Across the country, celebrations spilled into the streets — at the gates of the White House, at Ground Zero, on college campuses. President Barack Obama had just announced that U.S. Navy SEALs had killed Osama bin Laden.
Steve Drain watched the revelry on the 60-inch flat-screen TV hanging on his living-room wall. Drain, a devout member of Fred Phelps' Westboro Baptist Church, says CNN showed him nothing but hypocrites. The Americans celebrating bin Laden's death were the same people who condemn Westboro members for picketing at the funerals of U.S. soldiers.
"These people call us hypocrites and vile and everything, and they're out there last night whooping and hollering and drinking and having a big-time party about the prospect of Osama bin Laden being in hell," Drain says. "Well, he is in hell. He's dead and in hell, and we thank God for that judgment. But we thank God for all of his judgments."
And so Drain also thanks God for dead soldiers. And the victims of 9/11. And the 200-plus people killed by tornadoes in Alabama. And pretty much anyone who doesn't worship with Westboro.
"They're all in hell," Drain says.
Drain and the other members of the Westboro Baptist Church believe that they are the only people living in accordance with God's standard. They've gained international infamy for waving "God hates" signs at the funerals of U.S. soldiers. They claim that God is punishing America for its acceptance of homosexuality, abortion and divorce. Drain has already designed an "Osama in hell" sign, featuring the terrorist leader's face and flames, which he'll hold high a few days from now at a soldier's funeral in Manning, Iowa — a state where Drain says the people are "batshit crazy."
The sign is visible on a computer screen in Drain's home office, where he edits video and lays out picket graphics as part of his service to the church. Drain's 19-year-old daughter, Taylor, a soft-spoken, olive-skinned girl with long brown hair pulled back in a ponytail, is here with him, doing homework.
Drain reclines on the black-leather sofa in his living room, where a handful of religious books (Elijah, Hebrews, The Flood) share space with Malcolm Gladwell's Blink, a Wii and some PlayStation 3 games. He doesn't really look like one of "God's elect." His red beard is scruffy, but his strawberry-blond hair is styled and short. He favors blue jeans and often wears a black fleece vest over a T-shirt. His Oakley sunglasses rest on the cushion next to him, along with two cell phones, which ring repeatedly with calls from other church members and reporters. He takes a break to rail on Charlie Daniels. He sarcastically calls the singer, known for "The Devil Went Down to Georgia," a "great theologian" while talking to a reporter from Branson.

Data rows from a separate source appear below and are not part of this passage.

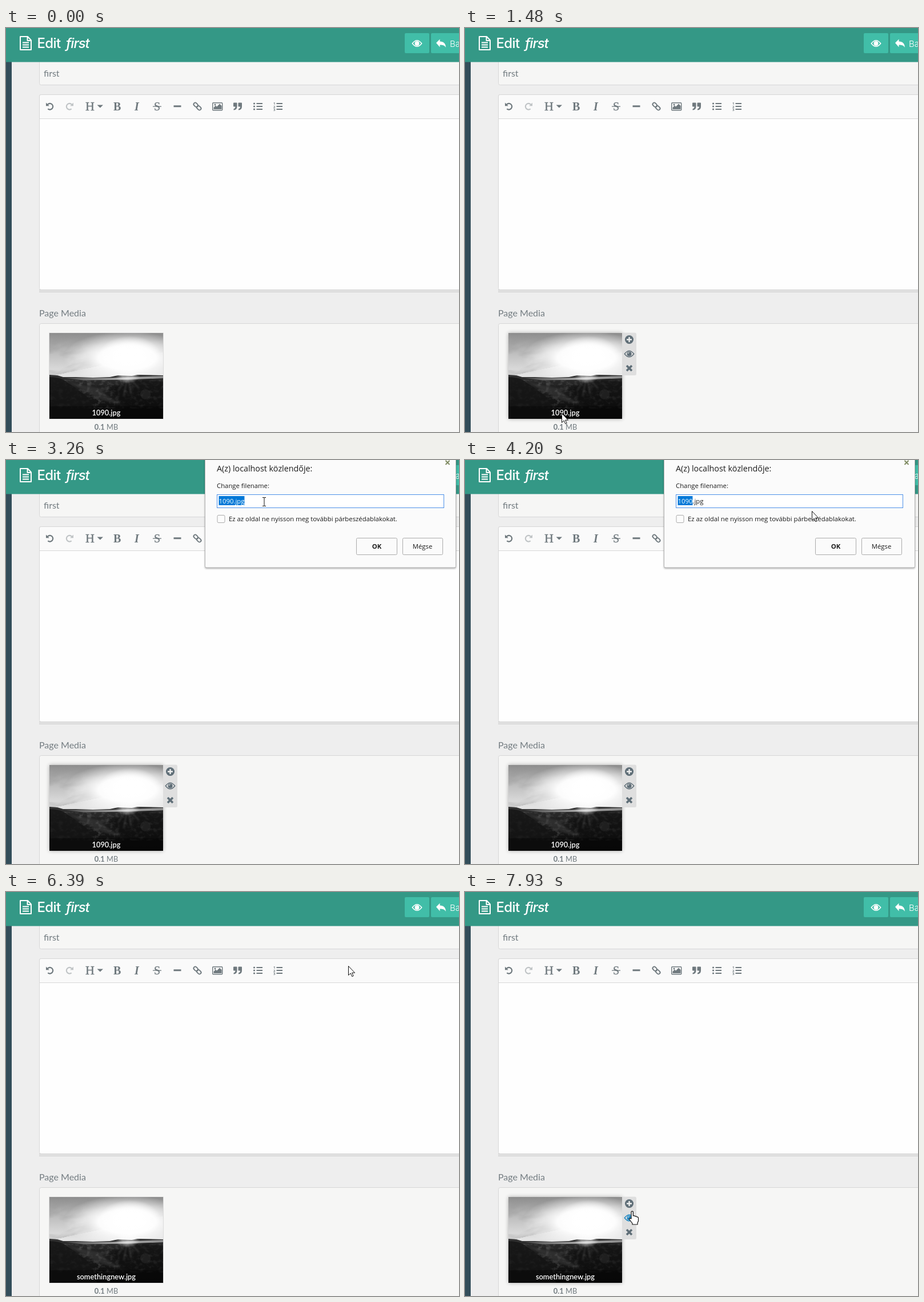
An HTML page that plays this animation: 793x706 px, repeating every 8 s.

```html
<!DOCTYPE html>
<html lang="en">
<head>
<meta charset="utf-8">
<title>Rename page media</title>
<style>
  html, body { margin: 0; width: 100%; height: 100%; overflow: hidden; background: #eee; }
  svg { display: block; width: 793px; height: 706px; }
  .page { font-family: Lato, sans-serif; font-size: 16px; fill: #737c81; }
  .head { font-family: Inter, sans-serif; fill: #fff; }
  .dlg { font-family: "Open Sans", "Noto Sans", sans-serif; font-size: 11.33px; fill: #1c1c1c; }
  .serif { font-family: "Liberation Serif", serif; font-size: 20px; fill: #6f797e; }
  .digits { font-family: "Open Sans", sans-serif; font-size: 6px; font-weight: 700; fill: #6f797e; }
  .small { font-size: 12.8px; }
  .title { font-size: 14.3px; }
  .line { fill: none; stroke: currentColor; }
  .solid { fill: currentColor; }
  text { white-space: pre; }
</style>
</head>
<body>
<svg viewBox="0 0 793 706">
  <defs>
    <linearGradient id="sky" x2="0" y2="1">
      <stop offset="0" stop-color="#8c8c8c"/>
      <stop offset=".22" stop-color="#bcbcbc"/>
      <stop offset=".48" stop-color="#e2e2e2"/>
    </linearGradient>
    <linearGradient id="land" x2="0" y2="1">
      <stop offset="0" stop-color="#333"/>
      <stop offset=".3" stop-color="#1e1e1e"/>
      <stop offset="1" stop-color="#070707"/>
    </linearGradient>
    <linearGradient id="field-light">
      <stop offset="0" stop-color="#555"/>
      <stop offset=".6" stop-color="#ddd"/>
      <stop offset="1" stop-color="#aaa"/>
    </linearGradient>
    <radialGradient id="sun">
      <stop offset="0" stop-color="#fff"/>
      <stop offset=".45" stop-color="#fff" stop-opacity=".95"/>
      <stop offset="1" stop-color="#fff" stop-opacity="0"/>
    </radialGradient>
    <filter id="cloud" x="0" y="0" width="1" height="1">
      <feTurbulence type="fractalNoise" baseFrequency=".018 .05" numOctaves="4" seed="5"/>
      <feColorMatrix values="0 0 0 0 .3  0 0 0 0 .3  0 0 0 0 .3  3 0 0 0 -1.2"/>
    </filter>
    <filter id="grass" x="0" y="0" width="1" height="1">
      <feTurbulence type="fractalNoise" baseFrequency=".12 .16" numOctaves="3" seed="8"/>
      <feColorMatrix values="0 0 0 0 .5  0 0 0 0 .5  0 0 0 0 .5  3 0 0 0 -1.4"/>
    </filter>
    <filter id="haze" x="-40%" y="-40%" width="180%" height="180%"><feGaussianBlur stdDeviation="1.8"/></filter>
    <filter id="glow" x="-20%" y="-20%" width="140%" height="140%"><feGaussianBlur stdDeviation="3.5"/></filter>
    <clipPath id="photoClip"><path d="M76 533h199v150H76z"/></clipPath>
    <g id="eye">
      <path class="line" stroke-width="1.5" d="M-8.2 0Q0-10.6 8.2 0Q0 10.6-8.2 0Z"/>
      <circle class="solid" r="4"/>
      <path d="M-2.2-.2A2.2 2.2 0 0 1 0-2.4" fill="none" stroke="#eee"/>
    </g>
    <g id="turn">
      <path class="line" stroke-width="2.2" d="M-4.2-3.2A5.3 5.3 0 1 1-3.7 4.2"/>
      <path class="solid" d="M-7-6.5V-.7H-1.2Z"/>
    </g>
  </defs>

  <path fill="#eee" d="M0 0h793v706H0z"/>
  <path fill="#334e5a" d="M0 59h10v647H0z"/>

  <g stroke="#d7d7d7">
    <rect x="58.5" y="40.5" width="760" height="59" rx="3" fill="#f6f6f5"/>
    <rect x="58.5" y="116.5" width="760" height="341" rx="3" fill="#fefefe"/>
    <path fill="#fafafa" d="M58.5 158.5V119q0-2.5 2.5-2.5H800v42z"/>
    <path fill="none" stroke="#cfcfcf" d="M58 457.5h740M58 459.5h740M58 461.5h740"/>
    <rect x="58.5" y="516.5" width="760" height="230" rx="3" fill="#f6f6f5"/>
  </g>
  <g class="page">
    <text x="66" y="85">first</text>
    <text x="58" y="503.5">Page Media</text>
    <text class="small" x="175.5" y="702" text-anchor="middle"><tspan font-weight="700">0.1</tspan> MB</text>
  </g>

  <path fill="#349886" d="M0 0h793v59.5H0z"/>
  <g class="head">
    <path fill="none" stroke="#fff" stroke-width="2" stroke-linejoin="round" d="M25 15h13l6 6.5V38H25zM37.5 15v7H44M29 25.5h11M29 29.5h11M29 33.5h11"/>
    <text x="54.5" y="35" font-size="24" font-weight="500" letter-spacing="-.6">Edit</text>
    <text x="105" y="35" font-size="24" font-weight="500" letter-spacing="-1" font-style="italic">first</text>
    <rect x="698" y="9" width="43" height="35" rx="2" fill="#41bea8"/>
    <rect x="744" y="9" width="60" height="35" rx="2" fill="#41bea8"/>
    <use href="#eye" x="719.5" y="27" color="#fff"/>
    <path d="M753 26l6.5-6.5v4q10 0 10.5 10.5q-3-5-10.5-4.5v4z"/>
    <text x="777" y="33" font-size="15" font-weight="300">Ba</text>
  </g>

  <g color="#6f797e">
    <use href="#turn" x="77" y="137"/>
    <use href="#turn" transform="translate(111 137) scale(-1 1)" color="#c0c4c6"/>
    <g class="serif">
      <text x="139" y="144" font-size="22" stroke="#6f797e" stroke-width=".4">H</text>
      <text x="188" y="144" font-weight="700">B</text>
      <text x="225" y="144" font-weight="700" font-style="italic">I</text>
      <text x="259" y="144" stroke="#6f797e" stroke-width=".3">S</text>
    </g>
    <path class="solid" d="M159.500 134.500h10.500l-5.200 5zM257 136.500h15v1.300h-15zM293.500 135.200h13v3h-13z"/>
    <g class="line" stroke-width="1.9" transform="translate(335 137) rotate(45)">
      <rect x="-8" y="-2.8" width="8.5" height="5.6" rx="2.8"/>
      <rect x="-.5" y="-2.8" width="8.5" height="5.6" rx="2.8"/>
    </g>
    <rect class="line" x="361.7" y="130.7" width="17" height="13" rx="1" stroke-width="1.4"/>
    <path class="solid" d="M363.500 142v-3l3.500-3.500 2 2 5-5 3.500 3.500v6z"/>
    <circle class="solid" cx="366" cy="134" r="1.5"/>
    <path id="quote" class="solid" d="M398 131.500q0-1 1-1h4.500q1 0 1 1v5.500q0 6-6 6.500v-2.300q3-.5 3-3.700h-2.500q-1 0-1-1z"/>
    <use href="#quote" x="8.5"/>
    <path class="line" stroke-width="2.2" d="M438.500 132h10.500m-10.500 5h10.500m-10.500 5h10.500M473.500 132h10.500m-10.500 5h10.500m-10.500 5h10.500"/>
    <path class="line" stroke-width="3.2" stroke-linecap="round" d="M434.500 132h.01M434.500 137h.01M434.500 142h.01"/>
    <g class="digits">
      <text x="468" y="134">1</text><text x="468" y="139.5">2</text><text x="468" y="145">3</text>
    </g>
  </g>

  <rect id="shadow" x="76" y="533" width="199" height="150" fill="#000" opacity=".3" filter="url(#glow)"/>
  <path id="frame" fill="#dcdcdc" d="M75 532.500h201v151H75z"/>
  <g clip-path="url(#photoClip)">
    <path fill="url(#sky)" d="M76 533h199v151H76z"/>
    <g transform="rotate(-12 175 570)" opacity=".45">
      <rect x="60" y="515" width="235" height="72" filter="url(#cloud)"/>
    </g>
    <ellipse cx="212" cy="576" rx="112" ry="46" fill="url(#sun)"/>
    <ellipse cx="217" cy="572" rx="54" ry="34" fill="url(#sun)"/>
    <path fill="url(#land)" d="M76 606l14 1 10 3 22 0 30 1 30-1 14-3 24 1 10-2 45 1v77H76z"/>
    <path fill="url(#field-light)" opacity=".75" d="M102 611.500l80 0 93-3.500v4l-60 2.500-80 1z"/>
    <rect x="76" y="615" width="199" height="50" filter="url(#grass)" opacity=".22"/>
    <path fill="#141414" opacity=".8" d="M76 610q22 0 32 10q20 12 42 32l10 32H76z"/>
    <path fill="#484848" opacity=".4" filter="url(#haze)" d="M112 620q30 6 54 10l20-3-18 8q20 18 48 26-50-8-72-23z"/>
    <path fill="#0d0d0d" opacity=".6" filter="url(#haze)" d="M180 630q45-22 95-13v67h-78q10-30-17-54z"/>
    <path stroke="#fff" stroke-width="2" opacity=".14" filter="url(#haze)" d="M213 608l-17 26M213 608l-7 36M213 608l6 32M213 608l20 22"/>
    <ellipse cx="213" cy="607" rx="22" ry="14" fill="url(#sun)" opacity=".5"/>
    <circle cx="244" cy="640" r="9" fill="#fff" opacity=".06"/>
    <path fill="#000" opacity=".35" d="M76 661h199v23H76z"/>
  </g>
  <text id="fileName" class="page small" x="175.5" y="677" text-anchor="middle" font-weight="600" style="fill:#fff"></text>

  <g id="tools" color="#5f6e77">
    <path fill="#dfdfdf" d="M275 532.500h22q3 0 3 3v68.500q0 3-3 3h-22z"/>
    <circle class="solid" cx="287.5" cy="544.5" r="7.5"/>
    <path stroke="#eee" stroke-width="2.4" d="M283 544.500h9M287.500 540v9"/>
    <use id="toolEye" href="#eye" x="287.5" y="569.5"/>
    <path class="line" stroke-width="3.6" d="M283 590l9 9M292 590l-9 9"/>
  </g>

  <g id="dialog" class="dlg">
    <rect x="348" y="-8" width="440" height="198" rx="3" fill="#000" opacity=".3" filter="url(#haze)"/>
    <rect x="348.5" y="-9" width="439" height="197" rx="2.5" fill="#fbfbfb" stroke="#b4b4b4"/>
    <path stroke="#7f8b62" stroke-width="2" d="M769.500 1l7 7M776.500 1l-7 7"/>
    <text class="title" x="369" y="20">A(z) localhost közlendője:</text>
    <text x="369" y="49">Change filename:</text>
    <rect x="369.5" y="60.5" width="397" height="23" fill="#fff" stroke="#4d90e8"/>
    <rect id="selection" y="63" height="16" fill="#0078d7"/>
    <text id="field" x="372.5" y="76"><tspan></tspan><tspan fill="#fff"></tspan><tspan></tspan></text>
    <path id="caret" stroke="#000" d="M0 63v16"/>
    <rect x="370" y="96.5" width="13" height="13" rx="2" fill="#fcfcfc" stroke="#ababab"/>
    <text x="390" y="107">Ez az oldal ne nyisson meg további párbeszédablakokat.</text>
    <g fill="#fbfbfb" stroke="#ababab">
      <rect x="613.5" y="136.5" width="71" height="29" rx="2"/>
      <rect x="694.5" y="136.5" width="70" height="29" rx="2"/>
    </g>
    <g text-anchor="middle">
      <text x="649" y="154.5" font-weight="700">OK</text>
      <text x="729" y="154.5">Mégse</text>
    </g>
  </g>

  <g id="pointer" stroke-linejoin="round">
    <path id="arrow" fill="#fff" stroke="#111" d="M.5.5V16.500l3.700-3.500 2.600 5.700 2.400-1.100-2.600-5.400h5z"/>
    <path id="beam" fill="none" stroke="#111" d="M-3-7.500H-.8L0-7 .8-7.500H3M0-7V7M-3 7.500H-.8L0 7 .8 7.500H3"/>
    <path id="hand" fill="#fff" stroke="#111" stroke-width="1.2" d="M-2 13V1.500a1.700 1.700 0 0 1 3.400 0V8q3-1 3.300 1q3-1 3.200 1q2.600-.5 2.600 2v5l-1.500 3v3h-9v-2l-5-6.500q-.8-2.500 1.400-2z"/>
  </g>
</svg>
<script>
const LOOP = 8000, OPEN = 1490, CLOSE = 5690, RENAMED = 5840;
const WORD = 'somethingnew', OLD = '1090.jpg', FIELD_X = 372.5;
const $ = id => document.getElementById(id);
const show = (id, on) => $(id).setAttribute('display', on ? 'inline' : 'none');

// Pointer strokes: start, end, number of steps, points along the way.
const moves = [
  [70, 300, 4, [[564, 543], [495, 570], [435, 597]]],
  [470, 1250, 11, [[433, 602], [310, 655], [215, 687], [170, 675]]],
  [1340, 1640, 5, [[169, 673], [168, 673]]],
  [2340, 3100, 11, [[214, 632], [430, 400], [640, 180], [655, 85], [560, 66], [490, 72]]],
  [3170, 3820, 9, [[480, 72], [424, 73], [399, 72], [390, 72], [376, 72]]],
  [3960, 4200, 4, [[400, 72], [470, 74], [560, 82], [607, 89]]],
  [6390, 7160, 11, [[599, 129], [661, 220], [560, 390], [380, 560], [230, 655], [180, 676]]],
  [7240, 7930, 10, [[182, 675], [220, 645], [265, 595], [293, 558]]]
];

function stepOf(t, [start, end, steps]) {
  return Math.min(steps - 1, Math.floor((t - start) / (end - start) * (steps - 1) + 1e-6));
}

function pointerAt(t) {
  const move = moves.filter(m => t >= m[0]).pop();
  if (!move) return null;
  const [, , steps, pts] = move;
  const u = stepOf(t, move) / (steps - 1) * (pts.length - 1);
  const i = Math.min(pts.length - 2, Math.floor(u)), f = u - i;
  return pts[i].map((v, axis) => v + (pts[i + 1][axis] - v) * f);
}

// Text of the field with its selected range; an empty range is a caret.
function fieldAt(t) {
  if (t < 3170) return [OLD, 0, OLD.length];
  if (t < 4590) {
    const k = stepOf(t, [3170, 3820, 9]);
    return k < 3 ? [OLD, 0, OLD.length] : [OLD, Math.min(4, 8 - k), 4];
  }
  const k = t < 4740 ? -1 : stepOf(t, [4740, 5460, 10]);
  const length = k + 2 + (k >= 5);
  return [WORD.slice(0, length) + '.jpg', length, length];
}

function drawField(t) {
  const [text, from, to] = fieldAt(t), field = $('field');
  [text.slice(0, from), text.slice(from, to), text.slice(to)]
    .forEach((part, i) => { field.children[i].textContent = part; });
  const xAt = n => FIELD_X + (n ? field.getSubStringLength(0, n) : 0);
  $('selection').setAttribute('x', xAt(from));
  $('selection').setAttribute('width', xAt(to) - xAt(from));
  $('caret').setAttribute('transform', `translate(${Math.floor(xAt(to)) + .5})`);
  show('caret', from === to);
}

function setHover(on) {
  show('tools', on);
  show('shadow', on);
  show('frame', !on);
}

function drawPointer(pos, open) {
  show('pointer', pos);
  if (!pos) return setHover(false);
  const [x, y] = pos.map(Math.round);
  const within = (l, t, r, b) => x >= l && x < r && y >= t && y < b;
  const overTools = !open && within(276, 532, 300, 607);
  const overText = open ? within(369, 60, 767, 84)
    : within(58, 60, 793, 100) || within(58, 158, 793, 457);
  $('pointer').setAttribute('transform', `translate(${x} ${y})`);
  show('hand', overTools);
  show('beam', overText);
  show('arrow', !overTools && !overText);
  setHover(open || overTools || within(75, 532, 276, 706));
  $('toolEye').setAttribute('color', overTools && within(276, 557, 300, 582) ? '#1c86c2' : '#5f6e77');
}

function draw(t) {
  const open = t >= OPEN && t < CLOSE;
  show('dialog', open);
  if (open) {
    $('dialog').setAttribute('opacity', Math.min(1, .4 * (1 + Math.floor((t - OPEN) / 75))));
    drawField(t);
  }
  $('fileName').textContent = t < RENAMED ? OLD : WORD + '.jpg';
  drawPointer(pointerAt(t), open);
}

function frame() {
  draw(performance.now() % LOOP);
  requestAnimationFrame(frame);
}
frame();
</script>
</body>
</html>
```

A decade ago, Drain was a 35-year-old aspiring filmmaker from Florida who wanted to shoot a documentary showing that Fred Phelps and his church were, he says, "full of crap." He became a believer. Now he and his wife and one of their daughters are the only members of the church not related to Phelps by blood or marriage.
The fags were marching on Washington," Shirley Phelps-Roper, Fred Phelps' daughter, says of the first time she met Drain. The word fag comes out of her mouth easily and often in conversation.
Westboro was in the nation's capital in April 2000 to picket the Equality Rocks concert, where Garth Brooks, George Michael and the Pet Shop Boys headlined.
Drain's documentary, which he would later call Hatemongers, led him to Washington, D.C., to film the protest. He first had the idea as a grad student in philosophy at the University of Kansas in the 1990s, after stumbling across a Westboro picket at Lawrence's City Hall. He wanted to know more. Several years later, Drain contacted Phelps-Roper, who told him: "We're always willing to talk to anyone."